• **TASK**
If "Math" shows up in a line of the material, return that line.
===== ENTRIES SHOWN =====
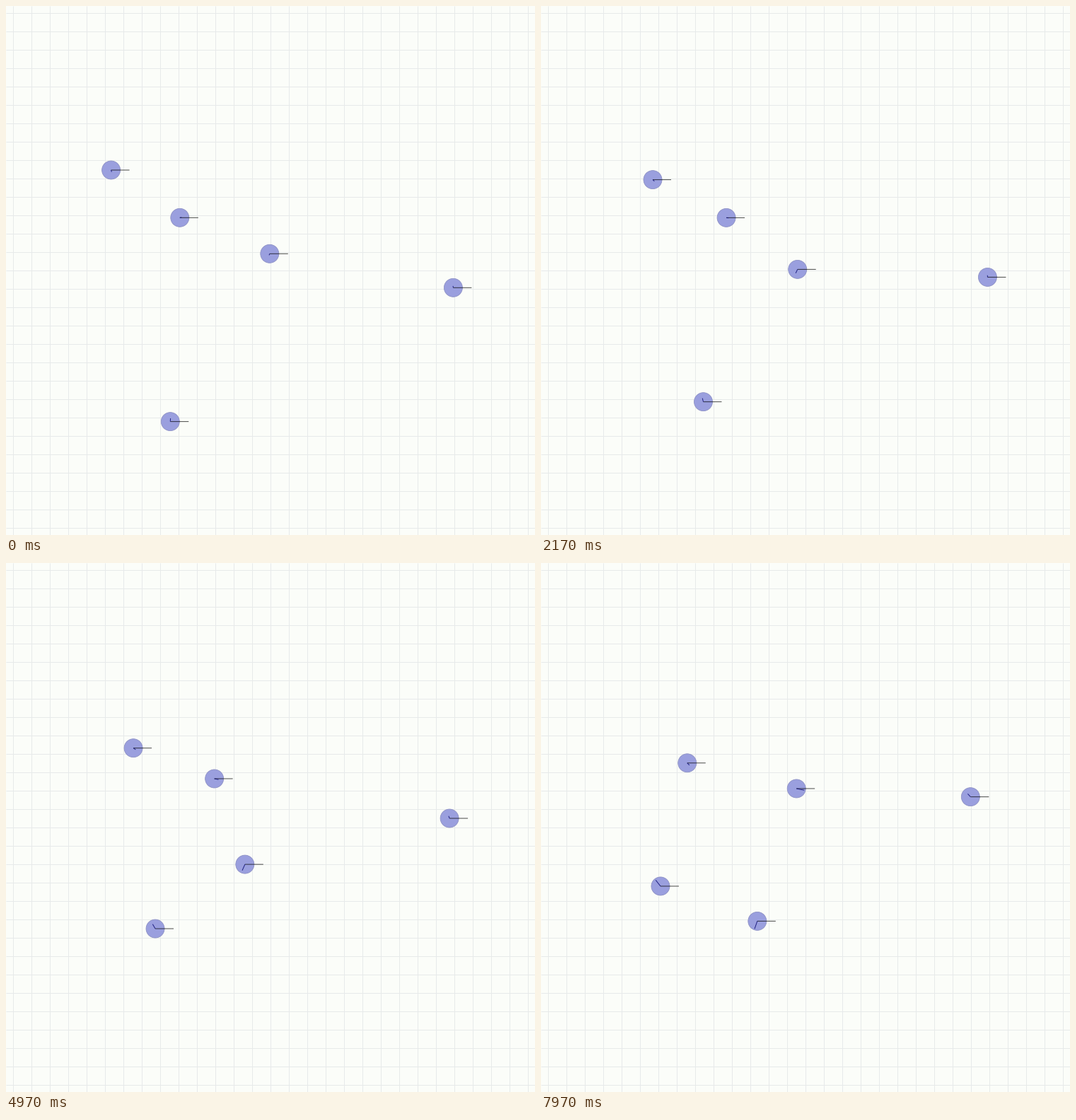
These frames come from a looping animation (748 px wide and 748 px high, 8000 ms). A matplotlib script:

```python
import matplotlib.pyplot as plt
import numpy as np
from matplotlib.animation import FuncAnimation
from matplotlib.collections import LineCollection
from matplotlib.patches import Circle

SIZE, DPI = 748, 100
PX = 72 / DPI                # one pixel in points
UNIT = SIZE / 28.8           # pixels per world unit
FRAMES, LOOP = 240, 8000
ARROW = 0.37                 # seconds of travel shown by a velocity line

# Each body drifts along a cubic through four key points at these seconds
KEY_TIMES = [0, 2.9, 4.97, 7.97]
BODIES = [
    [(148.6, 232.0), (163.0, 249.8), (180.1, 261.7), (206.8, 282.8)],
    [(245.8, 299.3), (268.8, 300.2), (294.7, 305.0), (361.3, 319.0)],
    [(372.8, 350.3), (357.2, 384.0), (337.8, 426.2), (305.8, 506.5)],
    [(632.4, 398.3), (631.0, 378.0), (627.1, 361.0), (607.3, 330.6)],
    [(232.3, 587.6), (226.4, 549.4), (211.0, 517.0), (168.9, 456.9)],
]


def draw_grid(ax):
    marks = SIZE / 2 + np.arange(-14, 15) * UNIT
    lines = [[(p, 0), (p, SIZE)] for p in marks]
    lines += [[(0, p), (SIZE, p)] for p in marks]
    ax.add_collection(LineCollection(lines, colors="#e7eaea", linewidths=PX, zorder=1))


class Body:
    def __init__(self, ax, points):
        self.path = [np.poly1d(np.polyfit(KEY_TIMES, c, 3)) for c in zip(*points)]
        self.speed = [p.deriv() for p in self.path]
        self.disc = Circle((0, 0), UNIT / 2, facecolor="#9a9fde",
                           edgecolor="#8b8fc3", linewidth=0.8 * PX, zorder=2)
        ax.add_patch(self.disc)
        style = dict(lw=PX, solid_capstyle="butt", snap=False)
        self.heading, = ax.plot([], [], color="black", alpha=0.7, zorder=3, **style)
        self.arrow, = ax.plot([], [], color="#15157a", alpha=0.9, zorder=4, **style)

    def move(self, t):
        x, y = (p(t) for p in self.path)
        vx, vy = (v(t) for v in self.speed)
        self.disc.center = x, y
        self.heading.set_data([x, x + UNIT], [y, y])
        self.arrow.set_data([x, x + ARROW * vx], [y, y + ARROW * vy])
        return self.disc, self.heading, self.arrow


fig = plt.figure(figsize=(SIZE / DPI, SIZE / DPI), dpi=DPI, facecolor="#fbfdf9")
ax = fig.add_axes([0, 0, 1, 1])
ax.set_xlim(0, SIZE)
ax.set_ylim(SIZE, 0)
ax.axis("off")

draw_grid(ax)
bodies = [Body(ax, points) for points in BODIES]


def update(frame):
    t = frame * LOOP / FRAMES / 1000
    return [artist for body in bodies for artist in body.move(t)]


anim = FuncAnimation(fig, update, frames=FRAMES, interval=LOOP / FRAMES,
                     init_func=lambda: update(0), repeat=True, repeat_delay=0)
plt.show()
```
=====
===== ENTRIES SHOWN =====
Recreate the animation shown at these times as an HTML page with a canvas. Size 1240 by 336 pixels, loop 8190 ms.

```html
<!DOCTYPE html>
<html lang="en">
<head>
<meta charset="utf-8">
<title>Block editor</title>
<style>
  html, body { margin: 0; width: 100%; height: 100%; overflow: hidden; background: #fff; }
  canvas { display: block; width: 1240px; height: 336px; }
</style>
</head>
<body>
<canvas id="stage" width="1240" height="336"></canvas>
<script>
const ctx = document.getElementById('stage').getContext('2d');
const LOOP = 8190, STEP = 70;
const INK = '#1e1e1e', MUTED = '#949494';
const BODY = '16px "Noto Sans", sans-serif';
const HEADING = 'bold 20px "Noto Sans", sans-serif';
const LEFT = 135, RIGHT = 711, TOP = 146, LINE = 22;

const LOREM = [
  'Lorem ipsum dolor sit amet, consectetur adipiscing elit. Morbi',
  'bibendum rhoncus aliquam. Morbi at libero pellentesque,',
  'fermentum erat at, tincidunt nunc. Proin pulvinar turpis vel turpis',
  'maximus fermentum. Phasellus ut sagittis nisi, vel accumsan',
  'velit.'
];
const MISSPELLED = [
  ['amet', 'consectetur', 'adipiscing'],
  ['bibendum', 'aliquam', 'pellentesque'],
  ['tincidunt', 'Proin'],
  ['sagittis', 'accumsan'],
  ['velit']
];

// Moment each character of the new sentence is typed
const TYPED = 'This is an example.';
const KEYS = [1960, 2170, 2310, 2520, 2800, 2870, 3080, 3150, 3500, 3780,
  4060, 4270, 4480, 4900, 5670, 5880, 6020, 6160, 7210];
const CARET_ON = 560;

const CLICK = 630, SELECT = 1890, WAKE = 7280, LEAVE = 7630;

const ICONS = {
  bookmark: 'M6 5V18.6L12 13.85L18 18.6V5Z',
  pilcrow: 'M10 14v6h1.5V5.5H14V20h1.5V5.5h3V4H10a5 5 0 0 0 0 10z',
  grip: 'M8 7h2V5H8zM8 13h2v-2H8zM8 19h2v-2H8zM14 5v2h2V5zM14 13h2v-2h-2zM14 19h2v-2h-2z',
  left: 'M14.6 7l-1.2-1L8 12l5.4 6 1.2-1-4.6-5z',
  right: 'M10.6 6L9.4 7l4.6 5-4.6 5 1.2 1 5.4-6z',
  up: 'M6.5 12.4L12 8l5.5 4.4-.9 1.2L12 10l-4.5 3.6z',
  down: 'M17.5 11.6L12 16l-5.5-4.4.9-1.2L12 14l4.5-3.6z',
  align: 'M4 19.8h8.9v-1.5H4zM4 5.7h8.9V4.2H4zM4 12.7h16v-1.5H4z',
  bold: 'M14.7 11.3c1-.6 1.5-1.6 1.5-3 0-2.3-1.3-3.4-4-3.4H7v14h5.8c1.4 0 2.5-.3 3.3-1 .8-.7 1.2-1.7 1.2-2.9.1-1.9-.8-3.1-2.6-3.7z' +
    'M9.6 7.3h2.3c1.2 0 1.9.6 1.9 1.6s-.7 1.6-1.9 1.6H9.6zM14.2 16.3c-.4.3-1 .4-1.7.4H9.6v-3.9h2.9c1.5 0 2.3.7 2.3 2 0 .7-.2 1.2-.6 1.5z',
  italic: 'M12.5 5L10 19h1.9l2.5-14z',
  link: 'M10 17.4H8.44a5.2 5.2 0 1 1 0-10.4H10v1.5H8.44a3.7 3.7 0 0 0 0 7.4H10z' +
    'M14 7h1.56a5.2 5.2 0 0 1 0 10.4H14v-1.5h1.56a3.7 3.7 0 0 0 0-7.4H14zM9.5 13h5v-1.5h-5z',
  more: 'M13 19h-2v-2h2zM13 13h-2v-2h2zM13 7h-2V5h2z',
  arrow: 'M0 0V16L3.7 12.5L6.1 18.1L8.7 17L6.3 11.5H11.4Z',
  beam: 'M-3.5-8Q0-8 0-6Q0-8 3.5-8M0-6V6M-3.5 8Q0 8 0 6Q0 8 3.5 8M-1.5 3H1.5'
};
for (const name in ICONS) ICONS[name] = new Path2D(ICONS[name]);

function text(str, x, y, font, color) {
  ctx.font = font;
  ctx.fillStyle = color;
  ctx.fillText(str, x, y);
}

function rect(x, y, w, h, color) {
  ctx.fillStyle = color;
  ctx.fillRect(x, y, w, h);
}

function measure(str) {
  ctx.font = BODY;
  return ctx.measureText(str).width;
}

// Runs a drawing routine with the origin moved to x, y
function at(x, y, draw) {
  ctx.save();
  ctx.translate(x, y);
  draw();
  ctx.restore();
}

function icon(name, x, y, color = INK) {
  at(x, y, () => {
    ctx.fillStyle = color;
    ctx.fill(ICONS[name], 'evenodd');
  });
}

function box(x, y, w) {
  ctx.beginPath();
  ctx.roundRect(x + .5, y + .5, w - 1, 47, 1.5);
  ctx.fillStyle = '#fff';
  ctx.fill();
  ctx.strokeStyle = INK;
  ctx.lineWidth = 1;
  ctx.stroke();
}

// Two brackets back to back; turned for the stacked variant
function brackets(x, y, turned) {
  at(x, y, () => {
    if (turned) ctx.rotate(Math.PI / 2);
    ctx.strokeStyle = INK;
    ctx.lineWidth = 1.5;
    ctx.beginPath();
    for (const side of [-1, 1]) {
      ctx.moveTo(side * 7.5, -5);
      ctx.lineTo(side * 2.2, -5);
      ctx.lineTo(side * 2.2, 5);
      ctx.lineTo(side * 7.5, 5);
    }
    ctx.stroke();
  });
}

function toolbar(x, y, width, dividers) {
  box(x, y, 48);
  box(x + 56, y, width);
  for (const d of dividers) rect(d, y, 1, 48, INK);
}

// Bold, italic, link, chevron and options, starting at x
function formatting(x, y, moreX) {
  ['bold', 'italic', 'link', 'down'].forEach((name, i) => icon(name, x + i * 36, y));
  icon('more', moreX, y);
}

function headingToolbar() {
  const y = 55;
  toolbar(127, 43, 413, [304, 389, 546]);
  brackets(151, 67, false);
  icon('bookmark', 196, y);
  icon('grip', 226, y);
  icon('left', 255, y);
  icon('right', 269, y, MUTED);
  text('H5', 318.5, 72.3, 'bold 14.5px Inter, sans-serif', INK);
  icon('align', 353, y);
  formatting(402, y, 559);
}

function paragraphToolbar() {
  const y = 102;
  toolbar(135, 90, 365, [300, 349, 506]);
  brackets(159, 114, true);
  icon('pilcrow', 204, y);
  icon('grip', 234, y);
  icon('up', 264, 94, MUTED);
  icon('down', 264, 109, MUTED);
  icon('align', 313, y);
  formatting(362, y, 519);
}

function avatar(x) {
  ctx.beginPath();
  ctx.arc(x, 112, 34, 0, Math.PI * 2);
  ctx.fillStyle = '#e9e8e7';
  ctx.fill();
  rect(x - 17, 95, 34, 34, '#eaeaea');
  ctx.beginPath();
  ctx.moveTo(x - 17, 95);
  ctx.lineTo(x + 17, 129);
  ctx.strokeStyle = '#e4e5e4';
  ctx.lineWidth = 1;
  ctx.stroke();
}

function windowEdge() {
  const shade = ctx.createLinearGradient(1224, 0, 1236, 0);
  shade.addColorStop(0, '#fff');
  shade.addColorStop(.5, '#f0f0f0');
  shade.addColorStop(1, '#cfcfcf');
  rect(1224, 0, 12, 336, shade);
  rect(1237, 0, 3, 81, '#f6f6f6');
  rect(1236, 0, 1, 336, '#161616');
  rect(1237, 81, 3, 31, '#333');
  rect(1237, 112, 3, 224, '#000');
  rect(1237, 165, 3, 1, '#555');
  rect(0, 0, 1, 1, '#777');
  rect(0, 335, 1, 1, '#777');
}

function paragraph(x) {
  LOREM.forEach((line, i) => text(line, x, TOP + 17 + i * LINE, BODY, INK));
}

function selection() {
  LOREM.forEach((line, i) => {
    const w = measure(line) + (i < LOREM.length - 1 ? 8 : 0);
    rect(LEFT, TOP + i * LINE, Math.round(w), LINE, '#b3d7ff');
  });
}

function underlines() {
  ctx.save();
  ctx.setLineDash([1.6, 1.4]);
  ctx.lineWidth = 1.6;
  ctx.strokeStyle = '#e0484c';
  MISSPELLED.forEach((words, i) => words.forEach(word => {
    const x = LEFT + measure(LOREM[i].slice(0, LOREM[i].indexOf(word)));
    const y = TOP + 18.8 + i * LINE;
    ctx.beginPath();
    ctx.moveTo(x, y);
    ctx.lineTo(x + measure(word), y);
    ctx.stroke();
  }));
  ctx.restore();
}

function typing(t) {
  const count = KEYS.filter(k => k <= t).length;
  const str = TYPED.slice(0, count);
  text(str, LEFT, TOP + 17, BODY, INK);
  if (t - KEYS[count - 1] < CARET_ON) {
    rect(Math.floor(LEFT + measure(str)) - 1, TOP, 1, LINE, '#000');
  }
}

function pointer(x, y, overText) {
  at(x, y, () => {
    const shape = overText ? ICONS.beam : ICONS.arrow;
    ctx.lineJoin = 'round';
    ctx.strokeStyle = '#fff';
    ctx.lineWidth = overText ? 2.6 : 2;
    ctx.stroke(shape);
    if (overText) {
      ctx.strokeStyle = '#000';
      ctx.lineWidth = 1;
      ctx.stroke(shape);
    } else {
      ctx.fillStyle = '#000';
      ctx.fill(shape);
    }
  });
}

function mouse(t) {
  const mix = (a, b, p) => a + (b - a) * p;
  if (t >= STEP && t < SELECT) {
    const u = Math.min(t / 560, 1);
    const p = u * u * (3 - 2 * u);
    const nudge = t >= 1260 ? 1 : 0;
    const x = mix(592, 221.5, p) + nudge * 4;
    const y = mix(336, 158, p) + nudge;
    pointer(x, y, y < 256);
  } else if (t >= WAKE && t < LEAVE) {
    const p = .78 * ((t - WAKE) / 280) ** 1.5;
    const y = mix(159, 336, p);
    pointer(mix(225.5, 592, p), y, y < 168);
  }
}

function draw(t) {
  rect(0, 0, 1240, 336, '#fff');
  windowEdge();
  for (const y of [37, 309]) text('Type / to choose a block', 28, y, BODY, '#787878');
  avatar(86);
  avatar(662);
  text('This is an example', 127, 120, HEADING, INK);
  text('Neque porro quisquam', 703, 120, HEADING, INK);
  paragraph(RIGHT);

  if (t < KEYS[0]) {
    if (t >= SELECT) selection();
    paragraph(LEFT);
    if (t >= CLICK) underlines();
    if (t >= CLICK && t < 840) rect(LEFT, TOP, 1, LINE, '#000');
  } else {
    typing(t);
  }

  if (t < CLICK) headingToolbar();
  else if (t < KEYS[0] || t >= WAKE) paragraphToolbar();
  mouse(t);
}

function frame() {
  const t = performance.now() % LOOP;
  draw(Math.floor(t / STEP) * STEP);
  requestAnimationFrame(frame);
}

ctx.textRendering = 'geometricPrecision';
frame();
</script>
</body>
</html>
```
=====
• **OUTPUT BELOW**
    if (turned) ctx.rotate(Math.PI / 2);
  ctx.arc(x, 112, 34, 0, Math.PI * 2);
    rect(LEFT, TOP + i * LINE, Math.round(w), LINE, '#b3d7ff');
    rect(Math.floor(LEFT + measure(str)) - 1, TOP, 1, LINE, '#000');
    const u = Math.min(t / 560, 1);
  draw(Math.floor(t / STEP) * STEP);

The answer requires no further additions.